There were a lot of things I loved about the philosophies of 5-element acupuncture but it was no Lincoln Recovery Center as far as accessibility and philosophy. Traveling between Massachusetts and Colorado every few months for a couple years had it’s challenges and somewhere amongst the whirlwind of intensives, I decided it was time for a break. In addition to being exhausted from the travel, my partner of 6 years was pregnant and I wanted to support her through her pregnancy and birth and in the early stages of the baby’s life.

This year off was more action-packed than I suspected it would be. What happened in my personal life during this time is not for the faint of heart. It is a story of many intimacies, birth, death, breakups, cut-offs, betrayal, and deep transitions and it was a wildly roller-coastering and rapidly life-changing time for me.  Yet as tumultuous as a lot of it was acupuncture itself— and the tiny, thin, sterile, needles that were inserted into my body were there for me each step along the way. Sometimes the effects of the needles were simple and subtle, while other times they breathed life back into me when I felt like I was emotionally drowning. Treatments from a huge range of people helped me feel more in my body, feel as though I could stand taller, and helped maintain my vision for what was to come. The inspiration and perspective I would feel after treatments were a constant reminder that I was on the right path by studying acupuncture.

My clinical time has resulted in hearing some painful or even horrific stories from clients. I  had a client of mine pass away.   I was somewhat consistently reminded through the personal stories of my clients of the fucked up things this system chronically does to people. I was reminded of the terrors of military abuse, of psychiatric abuse, of domestic abuse, and of drug abuse. I was also just reminded of the everyday suffering that comes from chronic illness, from an empty and dead culture, and from just boring and shitty capitalist jobs.

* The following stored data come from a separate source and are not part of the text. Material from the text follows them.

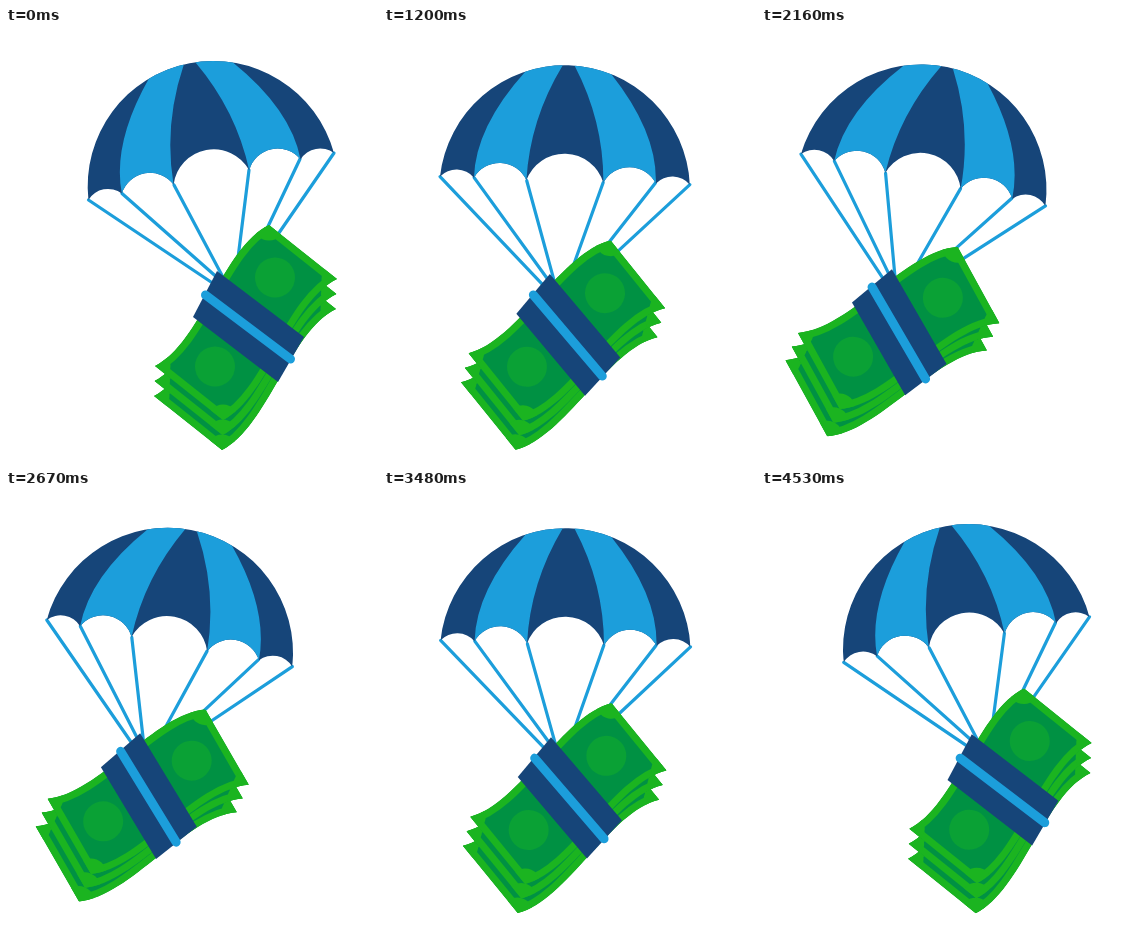
Animation of 372x435 px, one loop 4560 ms. Source, as an HTML page:

```html
<!DOCTYPE html>
<html lang="en">
<head>
<meta charset="utf-8">
<title>Cash parachute</title>
<style>
  html, body { margin: 0; width: 100%; height: 100%; overflow: hidden; background: #fff; }
  svg { display: block; width: 100vw; height: 100vh; }
</style>
</head>
<body>
<svg viewBox="0 0 372 435">
  <defs>
    <path id="note" d="M263 197 L331 251 C285 273 263 369 217 392 L149 338 C195 315 217 219 263 197 Z"/>
    <clipPath id="noteClip"><use href="#note"/></clipPath>
    <g id="bill" clip-path="url(#noteClip)">
      <use href="#note" fill="#009143" stroke="#1bb420" stroke-width="14"/>
      <g fill="#1bb420">
        <circle cx="263" cy="197" r="15.5"/>
        <circle cx="331" cy="251" r="15.5"/>
        <circle cx="217" cy="392" r="15.5"/>
        <circle cx="149" cy="338" r="15.5"/>
      </g>
      <g fill="#0aa135">
        <circle cx="269" cy="249.5" r="20"/>
        <circle cx="209" cy="338.5" r="20"/>
      </g>
    </g>
    <clipPath id="dome">
      <path d="M-125 0 A125.4 125.4 0 0 1 125 0 A23 23 0 0 0 91 0 A29.5 29.5 0 0 0 38.5 1
               A40.5 40.5 0 0 0 -38.5 1 A29.5 29.5 0 0 0 -91 0 A23 23 0 0 0 -125 0 Z"/>
    </clipPath>
  </defs>
  <g id="rig">
    <path id="cords" fill="none" stroke="#1c9edb" stroke-width="3.2" stroke-linecap="round"/>
    <g transform="translate(205.2 148.5) rotate(-10.8)">
      <g clip-path="url(#dome)">
        <rect x="-130" y="-120" width="260" height="130" fill="#164579"/>
        <g id="gores" fill="#1c9edb"></g>
      </g>
    </g>
    <use href="#bill" x="-1" y="30"/>
    <use href="#bill" x="-0.5" y="15"/>
    <use href="#bill"/>
    <path d="M211 243 L298 309 L272 354 L187 289 Z" fill="#164579"/>
    <path d="M199.5 267 L284.5 331" stroke="#1c9edb" stroke-width="9" stroke-linecap="round"/>
  </g>
</svg>
<script>
  const LOOP = 4560, TURN = 2370, STEP = 30, SWING = 25;
  const PIVOT = "174.5 41";
  const rig = document.getElementById("rig");

  // Each cord runs from a canopy tip to a point hidden behind the cash.
  const cords = [
    [82.5, 172, 208, 256], [116, 165.5, 214, 252], [168, 157, 219, 253],
    [243, 142, 232, 230], [294, 131, 257, 209], [328, 125, 266, 215]
  ];
  document.getElementById("cords").setAttribute("d",
    cords.map(([x, y, u, v]) => `M${x} ${y} L${u} ${v}`).join(" "));

  // The two light panels mirror each other.
  const gore = s => `<path d="M${-91 * s} 4 L${-91 * s} 0 Q${-91 * s} -51 ${-43 * s} -107.7
    L${-40 * s} -122 L${-6 * s} -122 L${-6 * s} -115
    Q${-37 * s} -60 ${-38.5 * s} 1 L${-38.5 * s} 4 Z"/>`;
  document.getElementById("gores").innerHTML = gore(1) + gore(-1);

  function draw(ms) {
    const t = Math.floor(ms % LOOP / STEP) * STEP;
    const k = t < TURN ? t / TURN : (LOOP - t) / (LOOP - TURN);
    rig.setAttribute("transform", `rotate(${SWING * k} ${PIVOT})`);
  }

  let start;
  function tick(now) {
    start ??= now;
    draw(now - start);
    requestAnimationFrame(tick);
  }
  draw(0);
  requestAnimationFrame(tick);
</script>
</body>
</html>
```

         While acupuncture needles may not be able to penetrate through all the pain,  it does seem everyone feels a little lighter after  a good treatment. I love working with people, I love hearing their stories, and I love feeling their pulses change. I love watching symptoms ease up, moods improve, and a light come back into the eyes of my clients at the end of a good treatment. I often leave treatments with a vicarious buzz and a sense of rejuvenation that I hope can stick around for clients and practitioner alike….